image from www.biggestjob.com
What is grit?
To understand what grit is, it is important to understand what it is NOT. It is NOT self-control, which is an important ability in momentary conflicts. Grit instead is the disposition to pursue challenging, long-term goals.
Grit involves stamina of both effort and interest. Gritty people persevere in the face of setbacks and obstacles and understand the importance of sustained hard work. However, they also have stamina of interests and passion: their interests are focused and stable. A gritty person will not abandon a goal in pursuit of something new and exciting.
This idea is not new. As Prof.
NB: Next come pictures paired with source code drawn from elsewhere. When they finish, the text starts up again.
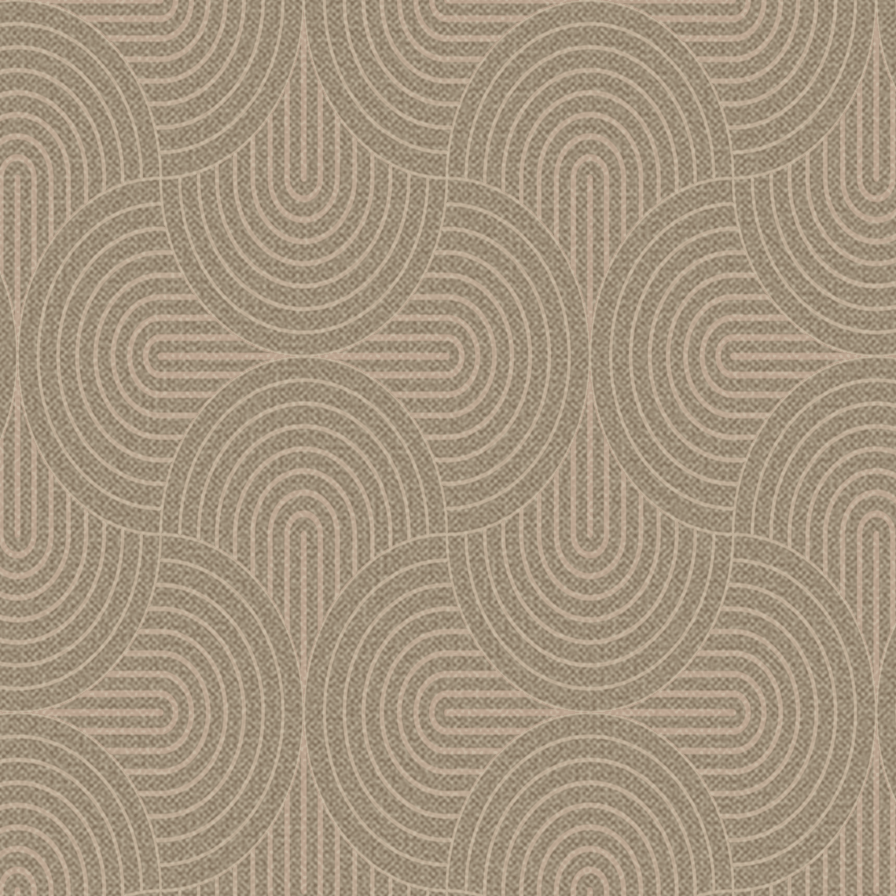
This pattern is drawn by a Shadertoy shader. Its source:

```glsl
// Interlocking ribbed arches in four directions, pale lines on woven taupe cloth.

const float TAU = 6.28318;
const float RIBS = 8.0;                    // lines from an arch centre to its rim
const vec2 GRID = vec2(6.26, 5.03);        // arch radii across and down the canvas
const vec2 GRID_SHIFT = vec2(-0.122, 0.0);
const float WEAVE_MEAN = 0.47;
const vec3 CLOTH_DARK = vec3(0.510, 0.442, 0.360);
const vec3 CLOTH_LIGHT = vec3(0.730, 0.682, 0.595);
const vec3 LINE_INNER = vec3(0.755, 0.660, 0.580);
const vec3 LINE_OUTER = vec3(0.775, 0.710, 0.620);
const vec3 LINE_FLECK = vec3(0.800, 0.755, 0.670);

vec2 randomGradient(vec2 cell) {
    float h = fract(sin(dot(cell, vec2(127.1, 311.7))) * 43758.5);
    return vec2(cos(TAU * h), sin(TAU * h));
}

float gradientNoise(vec2 p) {
    vec2 i = floor(p), f = p - i;
    vec2 w = f * f * f * (f * (f * 6.0 - 15.0) + 10.0);
    float a = dot(randomGradient(i), f);
    float b = dot(randomGradient(i + vec2(1, 0)), f - vec2(1, 0));
    float c = dot(randomGradient(i + vec2(0, 1)), f - vec2(0, 1));
    float d = dot(randomGradient(i + 1.0), f - 1.0);
    return mix(mix(a, b, w.x), mix(c, d, w.x), w.y);
}

// Direction of the dome of the arch centred on a lattice point (y points down)
vec2 archFacing(vec2 centre) {
    float s = 2.0 - mod(centre.x + centre.y, 4.0);
    return mod(centre.x, 2.0) < 0.5 ? vec2(0.0, -s) : vec2(s, 0.0);
}

// Rib spacing widens towards the rim, more so in sideways arches
float ribBend(vec2 facing) { return mix(0.08, 0.18, abs(facing.x)); }
float ribRadius(float t, float bend) { return t * (1.0 - bend + bend * t); }
float ribLevel(float r, float bend) {
    float k = 1.0 - bend;
    return (sqrt(k * k + 4.0 * bend * r) - k) / (2.0 * bend);
}

float ribHalfWidth(float r) { return mix(0.020, 0.009, clamp(r, 0.0, 1.0)); }

float stroke(float d, float halfWidth, float soft) {
    return 1.0 - smoothstep(halfWidth - soft, halfWidth + soft, d);
}

float ribs(float r, float bend, float soft) {
    float nearest = min(round(ribLevel(r, bend) * RIBS), RIBS) / RIBS;
    return stroke(abs(r - ribRadius(nearest, bend)), ribHalfWidth(r), soft);
}

// Distance to the closest dome outline around a crossing point
float rimDistance(vec2 p, vec2 crossing) {
    float d = 1.0;
    for (int i = 0; i < 4; i++) {
        float angle = TAU * 0.25 * float(i);
        vec2 centre = crossing + round(vec2(cos(angle), sin(angle)));
        vec2 offset = p - centre;
        if (dot(offset, archFacing(centre)) > 0.0) d = min(d, abs(length(offset) - 1.0));
    }
    return d;
}

// Returns line coverage in x and distance from the arch axis in y
vec2 arches(vec2 p, float soft) {
    // Each cell has two arch centres and two crossings on opposite corners
    vec2 cell = floor(p);
    float odd = mod(cell.x + cell.y, 2.0);
    vec2 dome = cell + vec2(1.0 - odd, 0.0);
    vec2 tail = cell + vec2(odd, 1.0);
    vec2 crossA = cell + vec2(odd, 0.0), crossB = cell + vec2(1.0 - odd, 1.0);
    vec2 crossing = distance(p, crossA) < distance(p, crossB) ? crossA : crossB;
    if (dot(p - dome, archFacing(dome)) < 0.0) {
        vec2 swapped = dome;
        dome = tail;
        tail = swapped;
    }
    // The dome lies over the straight ribs of the other arch
    float rim = length(p - dome);
    vec2 along = archFacing(tail), offset = p - tail;
    float across = abs(offset.x * along.y - offset.y * along.x);
    bool inDome = rim < 1.0;
    float r = inDome ? rim : across;
    float bend = ribBend(inDome ? archFacing(dome) : along);
    float edge = stroke(rimDistance(p, crossing), ribHalfWidth(1.0), soft);
    return vec2(max(ribs(r, bend, soft), edge), r);
}

// Crossed threads with uneven fibres, about 0 to 1
float weave(vec2 uv) {
    vec2 thread = cos(TAU * 122.0 * uv);
    float fibres = gradientNoise(uv * 215.0);
    float cloudy = gradientNoise(uv * 40.0);
    float tone = WEAVE_MEAN + 0.27 * thread.x * thread.y + 0.65 * fibres + 0.05 * cloudy;
    return clamp(tone, 0.0, 1.0);
}

void mainImage(out vec4 fragColor, in vec2 fragCoord) {
    vec2 uv = fragCoord / iResolution.y;
    vec2 p = vec2(uv.x, 1.0 - uv.y) * GRID + GRID_SHIFT;
    float soft = max(0.007, 4.2 / iResolution.y);

    vec2 pattern = arches(p, soft);
    float cloth = weave(uv);
    vec3 ground = mix(CLOTH_DARK, CLOTH_LIGHT, cloth);
    vec3 line = mix(LINE_INNER, LINE_OUTER, pattern.y) + 0.08 * (cloth - WEAVE_MEAN);
    line = mix(line, LINE_FLECK, 0.6 * smoothstep(0.5, 0.9, cloth));
    fragColor = vec4(mix(ground, line, 0.92 * pattern.x), 1.0);
}
```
Duckworth explained in her talk, Francis Galton and Charles Darwin were describing a similar thing back in the 1800s. As Darwin explained in a letter to Galton, “…I have always maintained that… men did not differ much in intellect, only in zeal and hard work…”
How does grit lead to achievement? 80% of success in life is showing up
Duckworth explains the relationship between grit and achievement using the formula:
Achievement = f (talent x effort)
She compares this to the formula for distance, (distance = speed x time), with the idea that some people learn things very quickly (speed or talent) but only through cumulative learning (time or effort) can knowledge be accumulated.
As can be seen in the slide I photographed during her talk, one’s skill at something is a function of deliberate practice, and around 10 years of this sort of practice is necessary to reach mastery levels.
Duckworth finds that people who are gritty do deliberate practice of their craft, which is characterized by:
- having a specific stretch goal
- concentrating 100%
- immediate, informative feedback
- practicing repetitively until fluency
In other words, experts know what they are working on, and they put on their blinders when working on it. Deliberate practice is often hard and rarely fun.
Future directions for this research include looking at various ways to build grit, investigating how social supports relate to grit, and determining whether communities can build a culture of grit.
I’d like to talk a bit more about this idea of grit, and what I like and don’t like about it over the next few weeks. For instance, when do you give up? How long should one doggedly pursue a singular goal if one’s effort are fruitless? Additionally, we should think about times when having a diversity of passion is useful, such as for creative endeavors.
Until next time…*